You may or not be aware of the controversy surrounding this seemingly innocent movie. You may not be aware of the movie at all. After all, in the UK, the book it’s based on hardly hit The Hunger Games sales figures.
The film is based on a 1985 novel by author Orson Scott Card and features a boy called Ender training to battle a species of bug like aliens somewhat hilariously called ‘Buggers’. I guess that doesn’t translate to the US the same way we use it over here (they’re rebranded Formics for the film). The story isn’t the issue, reviews are positive and the novel won various awards.
So why are there calls to boycott the film from the US rights groups? The problem is with the author. Simply put, Card hates LGBT people. No, really. Here are some choice quotes:
- In 1990, Card suggested anti-homosexuality laws should “remain on the books, not to be indiscriminately enforced against anyone who happens to be caught violating them, but to be used when necessary to send a clear message that those who flagrantly violate society’s regulation of sexual behaviour cannot be permitted to remain as acceptable, equal citizens within that society.”
- Card is firmly against same-sex marriage. “If the Constitution is defined in such a way as to destroy the privileged position of marriage, it is that insane Constitution, not marriage, that will die.”
- Card was on the board of National Organisation for Marriage, a group that opposes same-sex unions.
- He drops pearls of wisdom like this: “The dark secret of homosexual societythe one that dares not speak its nameis how many homosexuals first entered into that world through a disturbing seduction or rape or molestation or abuse, and how many of them yearn to get out of the homosexual community and live normally.”
- And this: “I was not trying to show that homosexuality was ‘beautiful’ or ‘natural’in fact, sex of any kind is likely to be ‘beautiful’ only to the participants, and it is hard to make a case for the naturalness of such an obviously counter-evolutionary trend as same-sex mating.”
It goes on and on. It’s interesting that Card has attempted to distance himself from these comments in 2013, when it became clear he was damaging the prospects of the film adaptation.

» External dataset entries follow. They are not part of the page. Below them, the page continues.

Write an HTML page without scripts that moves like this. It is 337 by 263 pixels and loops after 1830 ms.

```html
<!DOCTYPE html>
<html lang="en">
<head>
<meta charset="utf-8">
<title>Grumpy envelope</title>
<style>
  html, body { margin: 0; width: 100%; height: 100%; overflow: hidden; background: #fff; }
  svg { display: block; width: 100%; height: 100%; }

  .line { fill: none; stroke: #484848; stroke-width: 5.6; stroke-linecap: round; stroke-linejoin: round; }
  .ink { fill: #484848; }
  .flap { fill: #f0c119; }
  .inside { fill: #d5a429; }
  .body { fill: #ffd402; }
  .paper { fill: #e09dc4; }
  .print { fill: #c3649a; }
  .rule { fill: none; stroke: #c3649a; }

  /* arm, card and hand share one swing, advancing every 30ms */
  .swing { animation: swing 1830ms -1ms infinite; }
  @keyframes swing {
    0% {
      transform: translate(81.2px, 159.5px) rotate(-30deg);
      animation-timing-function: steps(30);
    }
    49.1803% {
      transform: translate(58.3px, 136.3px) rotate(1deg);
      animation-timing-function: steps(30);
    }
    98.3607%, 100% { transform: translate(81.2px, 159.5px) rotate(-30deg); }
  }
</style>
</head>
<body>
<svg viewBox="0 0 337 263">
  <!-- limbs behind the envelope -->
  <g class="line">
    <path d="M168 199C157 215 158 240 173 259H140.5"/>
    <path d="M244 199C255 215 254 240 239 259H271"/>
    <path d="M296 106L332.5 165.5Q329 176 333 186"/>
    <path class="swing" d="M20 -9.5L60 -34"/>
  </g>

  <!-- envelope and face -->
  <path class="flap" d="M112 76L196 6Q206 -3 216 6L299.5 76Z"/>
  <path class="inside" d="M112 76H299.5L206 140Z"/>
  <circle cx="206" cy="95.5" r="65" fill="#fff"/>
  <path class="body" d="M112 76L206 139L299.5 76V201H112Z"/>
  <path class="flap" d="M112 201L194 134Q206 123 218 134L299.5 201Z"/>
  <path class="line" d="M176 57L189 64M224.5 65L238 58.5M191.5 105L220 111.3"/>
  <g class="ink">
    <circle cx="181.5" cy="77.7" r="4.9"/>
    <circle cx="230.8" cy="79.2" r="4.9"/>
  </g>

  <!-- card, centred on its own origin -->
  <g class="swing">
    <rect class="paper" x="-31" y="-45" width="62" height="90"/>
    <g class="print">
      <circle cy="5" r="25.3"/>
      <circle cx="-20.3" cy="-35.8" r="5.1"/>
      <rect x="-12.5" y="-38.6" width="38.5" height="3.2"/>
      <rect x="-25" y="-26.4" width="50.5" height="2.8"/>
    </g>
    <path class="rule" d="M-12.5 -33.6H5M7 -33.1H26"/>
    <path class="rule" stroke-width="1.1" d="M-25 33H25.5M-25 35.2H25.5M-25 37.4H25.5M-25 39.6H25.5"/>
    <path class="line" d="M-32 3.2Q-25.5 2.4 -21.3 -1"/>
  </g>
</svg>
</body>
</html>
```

Indeed, Card has not been included on panels with the film’s cast and Lionsgate publicly came out in support of gay marriage.
Interestingly, ‘Milk’ screenwriter Dustin Lance Black and the film’s star, Harrison Ford, have spoken out against the boycott suggesting that the people who worked on the film are pro same-sex marriage and that the film promotes inclusion. Is it pointless to boycott a film when Card has already received his rights money?
I’m not so sure. Granted my box office money wouldn’t be lining a homophobe’s pocket directly, but going to see the film feels like tacit approval. If it’s a success you can bet your bottom Hollywood dollar that other properties of his will be snapped up. What also bothers me is that in their quest for a new Potter, Lionsgate didn’t do the most fundamental research on Card. IT’S ON HIS WIKIPEDIA, PEOPLE. It’s a shame they made a film with liability attached but perhaps an even bigger shame no one thought to not pay such a hateful man money right at the get go. I’m not going to feel bad for the studio. Didn’t anyone, cast or crew, think to google him?
This is not about religion. Most Mormon (Card has hidden behind his religion as a defence) people are pro gay-marriage – at least the ones I’ve chatted to about this on Twitter. This is about a man who hates gay people. I am a gay person and I’ll be damned if I go see his film. It’s a personal choice, of course – it’ s a big half-term movie and I’m sure kids will love it, but I think everyone should know the background.
It’s an interesting message to authors, I think, the message being – you represent your work. An author and their books are permanently entwined. Card isn’t the only author I won’t read because of their douchey public behaviour. Watch yo mouth, folks.
UPDATE: I was in a bookshop earlier and saw a lovely nice big pile of the original Orson Scott Card novels now with a film tie-in. It suddenly occurred to me that actually the film IS directly lining a homophobe’s pockets – I’m quite sure sales of this tie-in will be doing very nicely indeed. A quick check on Amazon confirms this.
It pisses me right off. It shouldn’t but it does. People can buy whatever books they want to buy, but it stings. This is a man who hates me. He hates my boyfriend. He hates my friends who are basically my family. I tell you what, why don’t we take the £7.99 for the book and just pay it straight into my newly set up HATE FOUNDATION?
I guess the problem is that Lionsgate have (unwittingly) endorsed a homophobe, as have Orbit, the UK publisher. It troubles me because I KNOW he’s a homophobe, but most filmgoers and Waterstones browsers don’t. While the book isn’t subliminally suggesting people hate LGBT people it is making a bad man richer in my opinion. Yes, I am allowed one.
Anyway, that’s why I won’t be seeing this YA adaptation.